- _Your instructions_
Copy out all the lines in the records that include the word "return".
:::::
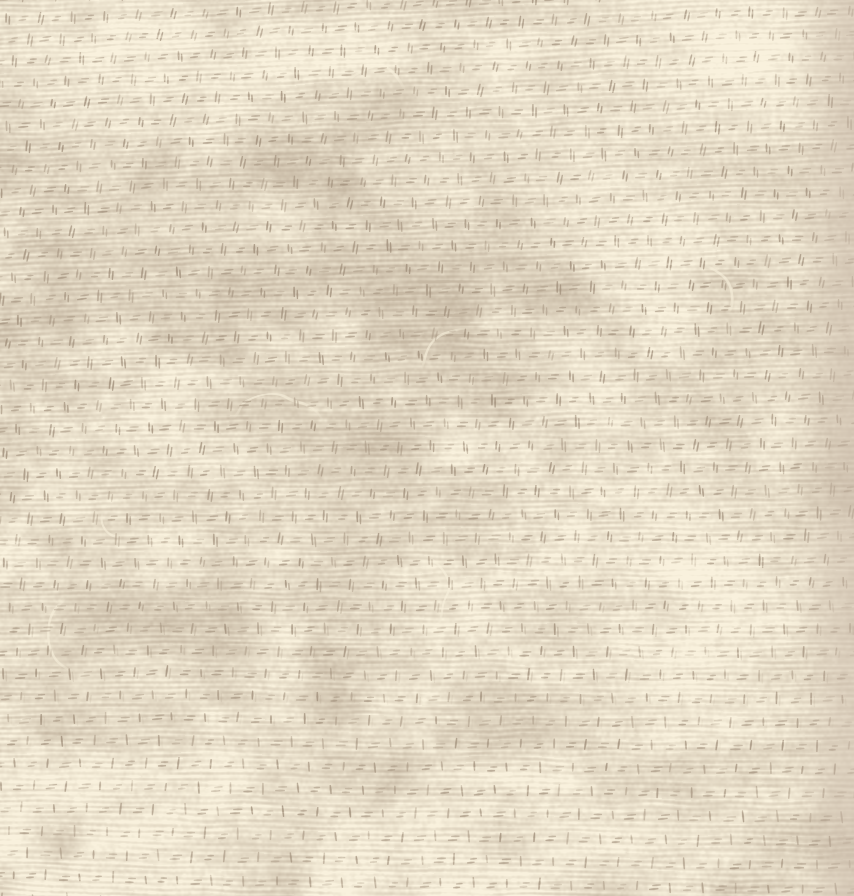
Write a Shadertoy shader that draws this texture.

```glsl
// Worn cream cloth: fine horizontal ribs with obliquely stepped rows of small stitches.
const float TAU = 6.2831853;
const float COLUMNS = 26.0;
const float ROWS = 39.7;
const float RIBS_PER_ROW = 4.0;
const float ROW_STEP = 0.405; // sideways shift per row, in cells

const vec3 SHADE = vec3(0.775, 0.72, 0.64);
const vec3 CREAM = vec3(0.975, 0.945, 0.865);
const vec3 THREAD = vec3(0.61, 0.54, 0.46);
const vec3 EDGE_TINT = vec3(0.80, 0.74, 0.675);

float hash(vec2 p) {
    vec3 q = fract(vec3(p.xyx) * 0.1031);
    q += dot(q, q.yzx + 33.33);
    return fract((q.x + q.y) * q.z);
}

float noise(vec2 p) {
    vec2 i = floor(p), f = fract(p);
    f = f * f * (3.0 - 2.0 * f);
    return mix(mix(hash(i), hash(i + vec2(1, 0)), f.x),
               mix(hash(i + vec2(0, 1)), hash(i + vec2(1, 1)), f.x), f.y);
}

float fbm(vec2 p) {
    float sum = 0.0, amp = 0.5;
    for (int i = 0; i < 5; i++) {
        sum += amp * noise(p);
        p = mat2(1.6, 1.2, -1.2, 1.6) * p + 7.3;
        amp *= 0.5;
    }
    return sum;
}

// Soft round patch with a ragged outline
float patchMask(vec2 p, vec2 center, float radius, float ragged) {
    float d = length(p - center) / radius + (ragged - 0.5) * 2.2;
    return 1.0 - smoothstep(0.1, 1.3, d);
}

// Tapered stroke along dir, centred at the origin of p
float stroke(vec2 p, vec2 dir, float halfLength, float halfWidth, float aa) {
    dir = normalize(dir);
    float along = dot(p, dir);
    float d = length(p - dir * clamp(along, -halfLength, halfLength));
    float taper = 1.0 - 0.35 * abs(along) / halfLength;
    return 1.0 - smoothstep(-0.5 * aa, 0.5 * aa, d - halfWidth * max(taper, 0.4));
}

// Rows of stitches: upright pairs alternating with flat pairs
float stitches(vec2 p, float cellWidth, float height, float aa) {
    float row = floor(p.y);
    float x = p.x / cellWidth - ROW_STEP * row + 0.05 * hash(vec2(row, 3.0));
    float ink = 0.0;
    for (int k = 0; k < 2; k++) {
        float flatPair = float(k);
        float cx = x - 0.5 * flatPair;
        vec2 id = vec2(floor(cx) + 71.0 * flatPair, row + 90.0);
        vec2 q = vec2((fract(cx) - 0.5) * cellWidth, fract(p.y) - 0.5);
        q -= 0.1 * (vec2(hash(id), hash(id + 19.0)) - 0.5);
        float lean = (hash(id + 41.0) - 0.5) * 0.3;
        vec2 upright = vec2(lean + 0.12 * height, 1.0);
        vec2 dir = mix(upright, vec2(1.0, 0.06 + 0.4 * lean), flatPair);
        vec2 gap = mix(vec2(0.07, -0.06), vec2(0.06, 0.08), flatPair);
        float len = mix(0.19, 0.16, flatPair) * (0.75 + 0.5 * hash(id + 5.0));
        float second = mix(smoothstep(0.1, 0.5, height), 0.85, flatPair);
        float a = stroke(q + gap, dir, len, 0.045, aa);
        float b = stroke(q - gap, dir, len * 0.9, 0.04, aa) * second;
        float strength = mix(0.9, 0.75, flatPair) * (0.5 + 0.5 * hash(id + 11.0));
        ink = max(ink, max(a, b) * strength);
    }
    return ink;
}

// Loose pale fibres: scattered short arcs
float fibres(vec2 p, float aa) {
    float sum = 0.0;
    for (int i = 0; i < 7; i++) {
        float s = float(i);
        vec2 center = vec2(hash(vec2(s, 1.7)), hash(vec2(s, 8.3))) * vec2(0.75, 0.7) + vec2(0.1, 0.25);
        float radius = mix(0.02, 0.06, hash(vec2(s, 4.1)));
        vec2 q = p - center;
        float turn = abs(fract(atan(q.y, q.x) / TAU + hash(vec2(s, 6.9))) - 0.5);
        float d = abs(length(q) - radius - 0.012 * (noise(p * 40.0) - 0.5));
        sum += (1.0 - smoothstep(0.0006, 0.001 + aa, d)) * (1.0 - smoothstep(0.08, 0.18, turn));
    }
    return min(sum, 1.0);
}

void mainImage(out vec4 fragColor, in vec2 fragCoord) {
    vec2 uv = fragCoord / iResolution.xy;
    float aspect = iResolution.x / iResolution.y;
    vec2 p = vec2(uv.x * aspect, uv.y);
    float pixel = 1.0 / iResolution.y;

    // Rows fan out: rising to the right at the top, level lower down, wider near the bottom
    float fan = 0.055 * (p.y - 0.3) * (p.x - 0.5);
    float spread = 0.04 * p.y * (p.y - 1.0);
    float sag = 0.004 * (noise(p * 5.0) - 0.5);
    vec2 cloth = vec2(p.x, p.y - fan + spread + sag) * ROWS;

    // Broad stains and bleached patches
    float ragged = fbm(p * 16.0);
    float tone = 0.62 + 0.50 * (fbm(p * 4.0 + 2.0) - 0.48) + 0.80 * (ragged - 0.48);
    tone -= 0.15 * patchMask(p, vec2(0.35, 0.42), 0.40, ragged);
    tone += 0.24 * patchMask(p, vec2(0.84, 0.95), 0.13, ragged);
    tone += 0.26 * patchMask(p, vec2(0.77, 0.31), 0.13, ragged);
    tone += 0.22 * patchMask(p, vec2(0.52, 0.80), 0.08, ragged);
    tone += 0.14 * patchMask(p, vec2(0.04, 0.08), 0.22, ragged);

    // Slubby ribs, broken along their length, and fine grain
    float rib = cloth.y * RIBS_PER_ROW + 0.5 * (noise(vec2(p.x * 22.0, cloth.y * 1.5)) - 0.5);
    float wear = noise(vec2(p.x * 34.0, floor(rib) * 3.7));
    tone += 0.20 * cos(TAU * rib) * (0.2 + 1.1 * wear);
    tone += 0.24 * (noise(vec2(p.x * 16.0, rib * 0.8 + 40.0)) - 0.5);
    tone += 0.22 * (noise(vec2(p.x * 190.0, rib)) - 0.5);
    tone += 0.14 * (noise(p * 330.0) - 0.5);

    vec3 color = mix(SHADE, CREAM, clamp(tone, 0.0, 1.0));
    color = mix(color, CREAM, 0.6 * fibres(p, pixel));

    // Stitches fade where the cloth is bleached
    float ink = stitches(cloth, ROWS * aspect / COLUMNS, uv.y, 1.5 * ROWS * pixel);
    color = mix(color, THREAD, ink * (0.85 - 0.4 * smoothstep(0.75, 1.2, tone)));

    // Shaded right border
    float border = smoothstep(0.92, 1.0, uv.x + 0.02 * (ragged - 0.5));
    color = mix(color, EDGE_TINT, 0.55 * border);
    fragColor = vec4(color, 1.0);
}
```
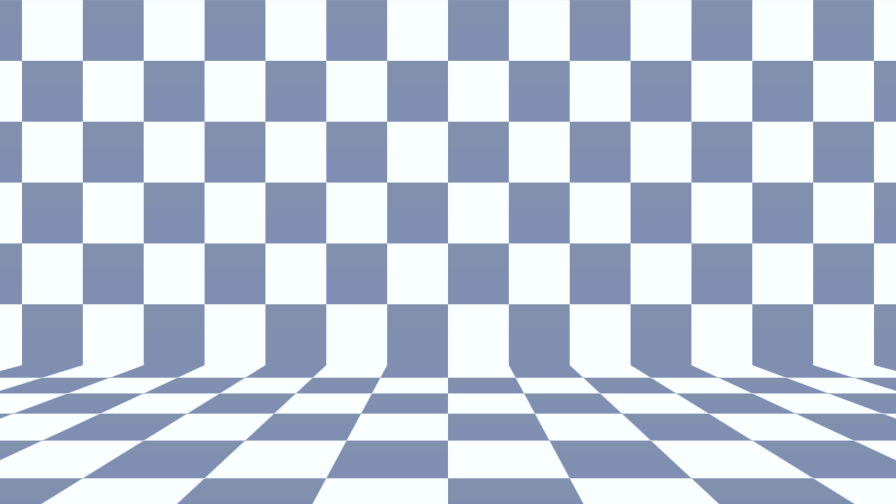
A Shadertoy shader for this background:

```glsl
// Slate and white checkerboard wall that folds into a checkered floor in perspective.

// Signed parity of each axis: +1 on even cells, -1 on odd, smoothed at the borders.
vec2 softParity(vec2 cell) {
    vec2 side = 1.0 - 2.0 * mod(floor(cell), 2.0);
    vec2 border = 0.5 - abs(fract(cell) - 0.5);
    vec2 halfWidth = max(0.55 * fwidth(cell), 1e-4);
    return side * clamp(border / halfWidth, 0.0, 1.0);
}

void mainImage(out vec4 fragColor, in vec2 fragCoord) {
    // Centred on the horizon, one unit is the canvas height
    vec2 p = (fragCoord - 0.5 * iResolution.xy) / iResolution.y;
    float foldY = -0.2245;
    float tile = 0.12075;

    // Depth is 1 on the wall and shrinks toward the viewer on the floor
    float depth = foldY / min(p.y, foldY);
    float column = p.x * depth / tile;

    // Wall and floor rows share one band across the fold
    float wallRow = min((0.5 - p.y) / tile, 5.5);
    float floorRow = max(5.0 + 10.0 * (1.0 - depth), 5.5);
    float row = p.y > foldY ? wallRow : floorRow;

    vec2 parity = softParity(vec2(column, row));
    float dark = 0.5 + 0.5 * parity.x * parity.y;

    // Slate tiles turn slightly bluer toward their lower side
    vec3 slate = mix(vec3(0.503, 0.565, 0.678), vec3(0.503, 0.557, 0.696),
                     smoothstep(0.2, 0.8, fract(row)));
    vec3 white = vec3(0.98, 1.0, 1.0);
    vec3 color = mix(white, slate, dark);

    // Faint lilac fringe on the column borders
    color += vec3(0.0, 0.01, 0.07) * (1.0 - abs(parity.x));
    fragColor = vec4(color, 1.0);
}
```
:::::
- _Answer space_
    return fract((q.x + q.y) * q.z);
    return mix(mix(hash(i), hash(i + vec2(1, 0)), f.x),
    return sum;
    return 1.0 - smoothstep(0.1, 1.3, d);
    return 1.0 - smoothstep(-0.5 * aa, 0.5 * aa, d - halfWidth * max(taper, 0.4));
    return ink;
    return min(sum, 1.0);
    return side * clamp(border / halfWidth, 0.0, 1.0);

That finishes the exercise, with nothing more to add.